Each line of the records that holds "class" should be shown in full.

[Data entries]
-- Opening Marker --
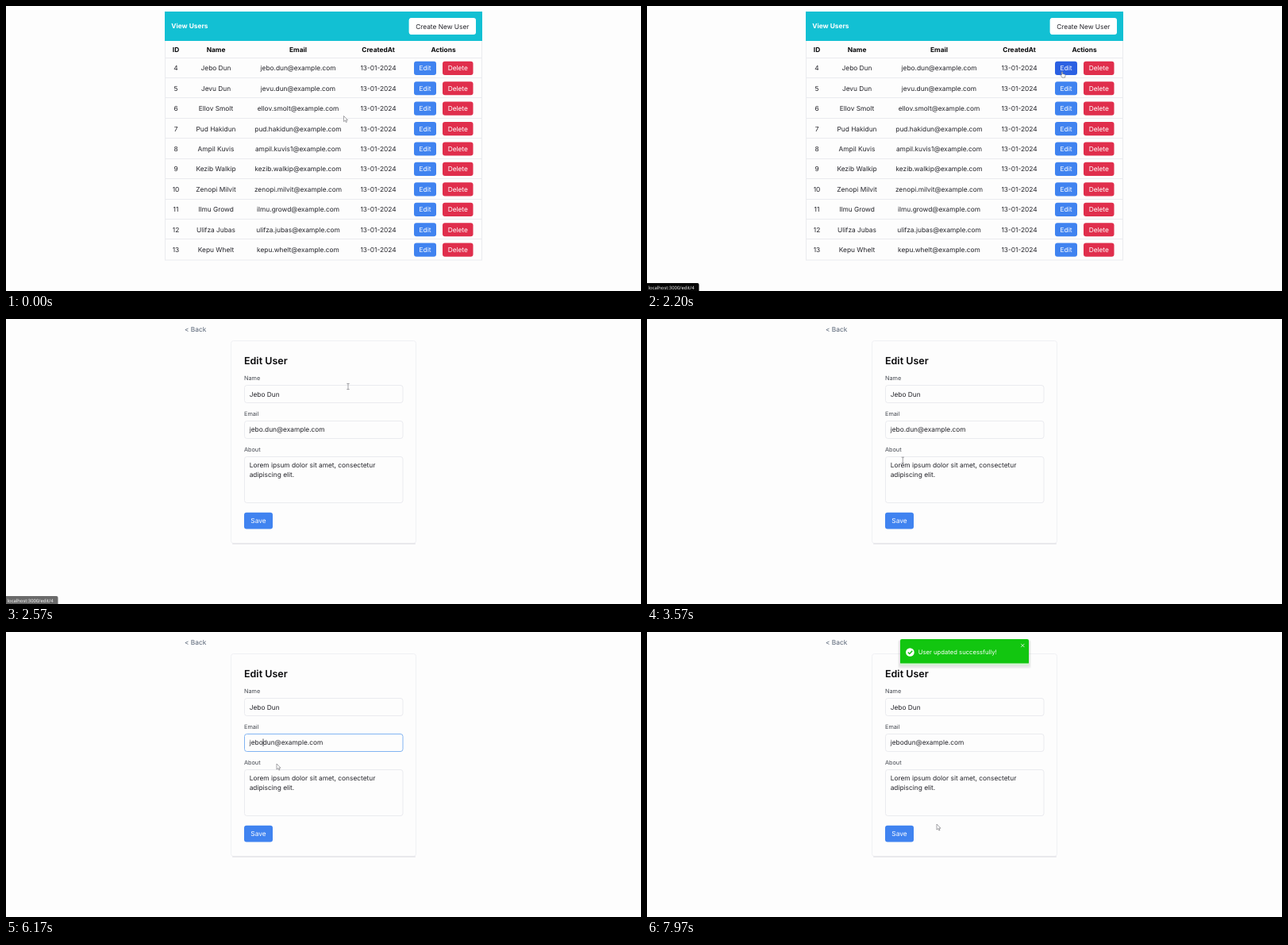
Write an HTML page that moves like this. It is 800 px wide and 359 px high and loops after 8000 ms.

```html
<!DOCTYPE html>
<html lang="en">
<head>
<meta charset="utf-8">
<title>User admin demo</title>
<style>
  html, body { margin: 0; height: 100%; overflow: hidden; background: #fdfdfd; }
  svg { display: block; width: 100vw; height: 100vh; }
  text { font: 8.33px Inter, sans-serif; fill: #24242a; white-space: pre; text-rendering: geometricPrecision; }
  .mid { text-anchor: middle; }
  .bold { font-weight: 700; fill: #08080a; }
  .white { fill: #fff; }
  .title { font-size: 12.5px; font-weight: 600; fill: #08080a; }
  .label { font-size: 7.29px; fill: #42464e; }
  .back { fill: #566274; }
  .toast { font-size: 7.7px; fill: #fff; }
  .status { font: 5.9px "Open Sans", sans-serif; fill: #fff; }
  .line { fill: none; stroke: #eaebef; }
  .cursor { fill: #fff; stroke: #6a6a70; stroke-width: .6; stroke-linejoin: round; }
</style>
</head>
<body>
<svg id="stage" viewBox="0 0 800 359"></svg>
<script>
const LOOP = 8000;
const CYAN = '#12c0d3', GREEN = '#12c610';
const BLUE = '#4083f0', BLUE_HOVER = '#2b60e2', RED = '#e02e4c', RED_HOVER = '#be1c3e';
const ROW = 25.43;
const OPEN_FORM = 2430, FOCUS = 4250, EDIT = 4500, SUBMIT = 6600, TOAST = 7600;
const stage = document.getElementById('stage');

function add(parent, tag, attrs, content) {
  const node = document.createElementNS('http://www.w3.org/2000/svg', tag);
  for (const key in attrs) node.setAttribute(key, attrs[key]);
  if (content) node.textContent = content;
  parent.append(node);
  return node;
}
const group = parent => add(parent, 'g', {});
const rect = (parent, x, y, width, height, attrs) => add(parent, 'rect', { x, y, width, height, ...attrs });
const label = (parent, x, y, content, cls = '') => add(parent, 'text', { x, y, class: cls }, content);
const path = (parent, d, attrs) => add(parent, 'path', { d, ...attrs });
const show = (node, on) => node.setAttribute('visibility', on ? 'inherit' : 'hidden');
const area = (x, y, w, h) => (px, py) => px >= x && px <= x + w && py >= y && py <= y + h;

// Returns a function that sets the hover colour and reports the hover
function button(parent, x, y, w, h, content, fill, hover, cls = 'white') {
  const box = rect(parent, x, y, w, h, { rx: 3, fill });
  label(parent, x + w / 2, y + h / 2 + 3, content, 'mid ' + cls);
  const hit = area(x, y, w, h);
  return (px, py) => {
    const over = hit(px, py);
    box.setAttribute('fill', over ? hover : fill);
    return over;
  };
}

// List page
const people = ['Jebo Dun', 'Jevu Dun', 'Ellov Smolt', 'Pud Hakidun', 'Ampil Kuvis',
  'Kezib Walkip', 'Zenopi Milvit', 'Ilmu Growd', 'Ulifza Jubas', 'Kepu Whelt'];
const columns = { ID: 214, Name: 264.5, Email: 368, CreatedAt: 469, Actions: 551 };
const centers = Object.values(columns);
const list = group(stage);
rect(list, 200.5, 7.5, 399, 312.5, { class: 'line' });
rect(list, 200, 7, 400, 37, { fill: CYAN });
label(list, 208.3, 28.3, 'View Users', 'bold').style.fill = '#fff';
const listButtons = [button(list, 507.6, 15, 84.4, 21, 'Create New User', '#fff', '#eef0f4', '')];
for (const name in columns) label(list, columns[name], 58, name, 'mid bold');
people.forEach((name, i) => {
  const y = 65.5 + i * ROW;
  const mail = name.toLowerCase().replace(' ', '.') + (i === 4 ? '1' : '') + '@example.com';
  path(list, `M200 ${Math.round(y) - .5}H600`, { class: 'line' });
  [String(i + 4), name, mail, '13-01-2024'].forEach((cell, c) => label(list, centers[c], y + 15.8, cell, 'mid'));
  listButtons.push(
    button(list, 514, y + 4.2, 28, 17.2, 'Edit', BLUE, BLUE_HOVER),
    button(list, 550, y + 4.2, 38.5, 17.2, 'Delete', RED, RED_HOVER));
});

// Form page
const form = group(stage);
label(form, 225, 16, '< Back', 'back');
const onBack = area(225, 8, 28, 10);
rect(form, 283.5, 27.5, 233, 255, { rx: 3, class: 'line', 'stroke-opacity': .7 });
rect(form, 285, 282, 231, 2, { rx: 1, fill: '#e9e9ec' });
label(form, 300, 57, 'Edit User', 'title');

const fields = ['Name', 'Email', 'About'].map((name, i) => {
  const y = 83.5 + i * 45, h = name === 'About' ? 58 : 22;
  label(form, 300, y - 6.6, name, 'label');
  const box = rect(form, 300.5, y, 199.5, h, { rx: 3, class: 'line' });
  return { box, hit: area(300, y, 200, h) };
});
label(form, 306.7, 97.6, people[0]);
const email = label(form, 306.7, 142.2, '');
label(form, 306.7, 186.7, 'Lorem ipsum dolor sit amet, consectetur');
label(form, 306.7, 199.2, 'adipiscing elit.');
const caret = rect(form, 0, 134.5, .8, 9.5, { fill: '#24242a' });
const ring = rect(form, 298, 242, 40, 24.5, { rx: 5, fill: 'none', stroke: '#bcd6fa', 'stroke-width': 3.5 });
const save = button(form, 300, 243.8, 36, 20.7, 'Save', BLUE, BLUE_HOVER);

// Toast
const toast = group(stage);
for (let n = 1; n < 4; n++)
  rect(toast, 319 - n, 1, 162 + 2 * n, 32 + n * 1.4, { rx: 3, opacity: .04 });
rect(toast, 319, 0, 162, 32, { rx: 2, fill: GREEN });
rect(toast, 319, 30.6, 162, 2.4, { fill: '#d5f4d4' });
add(toast, 'circle', { cx: 331.4, cy: 16.6, r: 5.3, fill: '#fff' });
path(toast, 'M328.8 16.7l1.9 1.9 3.6-3.8', { fill: 'none', stroke: GREEN, 'stroke-width': 1.4 });
label(toast, 341.7, 19.2, 'User updated successfully!', 'toast');
path(toast, 'M471.2 6l4.2 4.2m0-4.2l-4.2 4.2', { stroke: '#d8f6d8', 'stroke-width': .9 });

// Link address bubble
const status = group(stage);
path(status, 'M0 349H63.5Q65.5 349 65.5 351V359H0Z', { fill: '#060606' });
const address = label(status, 1.6, 356.8, '', 'status');

// Pointers
const pointers = {
  arrow: path(stage, 'M0 0V7.1L1.7 5.6 2.9 8.1 4 7.6 2.8 5.2H5Z', { class: 'cursor' }),
  beam: path(stage, 'M-1.7-3.6H1.7M0-3.6V3.6M-1.7 3.6H1.7', { class: 'cursor' }),
  hand: path(stage, 'M-.6 .5Q0-.5 .6 .5V3L3.5 3.7Q4.2 4 4 5L3.5 7.6H0L-2 4.8Q-1.8 3.8-.6 4.6Z', { class: 'cursor' })
};

// Pointer stops: arrival time, position, rest
const stops = [
  { at: 0, x: 425.5, y: 138.5, rest: 30 },
  { at: 330, x: 203, y: 23 },
  { at: 830, x: 586, y: 306, rest: 40 },
  { at: 1230, x: 560, y: 25, rest: 430 },
  { at: 1800, x: 523, y: 82.5, rest: 630 },
  { at: 2570, x: 431, y: 85 },
  { at: 3600, x: 322, y: 178 },
  { at: 4000, x: 230, y: 13 },
  { at: 4240, x: 327, y: 139, rest: 230 },
  { at: 4620, x: 375, y: 135 },
  { at: 5270, x: 314, y: 242 },
  { at: 5700, x: 368, y: 105 },
  { at: 6170, x: 341, y: 166 },
  { at: 6500, x: 317, y: 254, rest: 470 },
  { at: 7590, x: 386, y: 235, rest: 190 },
  { at: 7970, x: 365, y: 242 }
];

const ramp = (t, from, to) => Math.min(1, Math.max(0, (t - from) / (to - from)));
const smooth = p => p * p * (3 - 2 * p);

function pointerAt(t) {
  const i = stops.findLastIndex(stop => stop.at <= t);
  const a = stops[i], b = stops[i + 1] || a;
  const p = a === b ? 0 : smooth(ramp(t, a.at + (a.rest || 0), b.at));
  return [a.x + (b.x - a.x) * p, a.y + (b.y - a.y) * p];
}

// Falls in from above the stage, then rings out like a damped spring
function toastOffset(u) {
  return u < 0 ? u - 44 : -44 * Math.exp(-u / 110) * Math.cos(2 * Math.PI * u / 280);
}

function render(t) {
  const [x, y] = pointerAt(t);
  const onForm = t >= OPEN_FORM;
  show(list, !onForm);
  show(form, onForm);

  let kind = 'arrow';
  if (onForm) {
    if (save(x, y) || onBack(x, y)) kind = 'hand';
    else if (fields.some(field => field.hit(x, y))) kind = 'beam';
  } else {
    for (const hover of listButtons) if (hover(x, y)) kind = 'hand';
  }
  for (const name in pointers) show(pointers[name], name === kind);
  pointers[kind].setAttribute('transform', `translate(${x} ${y})`);

  const edited = t >= EDIT;
  const focused = t >= FOCUS && t < SUBMIT;
  email.textContent = edited ? 'jebodun@example.com' : 'jebo.dun@example.com';
  fields[1].box.style.stroke = focused ? '#82b4f2' : '';
  caret.setAttribute('x', edited ? 323.6 : 325.9);
  show(caret, focused && (t - 3590) % 1060 < 530);
  show(ring, t >= SUBMIT && t < SUBMIT + 330);

  address.textContent = 'localhost:3000/' + (t < 1770 ? 'create' : 'edit/4');
  status.setAttribute('opacity', ramp(t, 1190, 1430) * (1 - ramp(t, 2510, 2660)));
  toast.setAttribute('transform', `translate(0 ${8.2 + toastOffset(t - TOAST)})`);
}

const start = performance.now();
function tick() {
  render((performance.now() - start) % LOOP);
  requestAnimationFrame(tick);
}
tick();
</script>
</body>
</html>
```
-- Closing Marker --
**Response box**.
const label = (parent, x, y, content, cls = '') => add(parent, 'text', { x, y, class: cls }, content);
rect(list, 200.5, 7.5, 399, 312.5, { class: 'line' });
  path(list, `M200 ${Math.round(y) - .5}H600`, { class: 'line' });
rect(form, 283.5, 27.5, 233, 255, { rx: 3, class: 'line', 'stroke-opacity': .7 });
  const box = rect(form, 300.5, y, 199.5, h, { rx: 3, class: 'line' });
  arrow: path(stage, 'M0 0V7.1L1.7 5.6 2.9 8.1 4 7.6 2.8 5.2H5Z', { class: 'cursor' }),
  beam: path(stage, 'M-1.7-3.6H1.7M0-3.6V3.6M-1.7 3.6H1.7', { class: 'cursor' }),
  hand: path(stage, 'M-.6 .5Q0-.5 .6 .5V3L3.5 3.7Q4.2 4 4 5L3.5 7.6H0L-2 4.8Q-1.8 3.8-.6 4.6Z', { class: 'cursor' })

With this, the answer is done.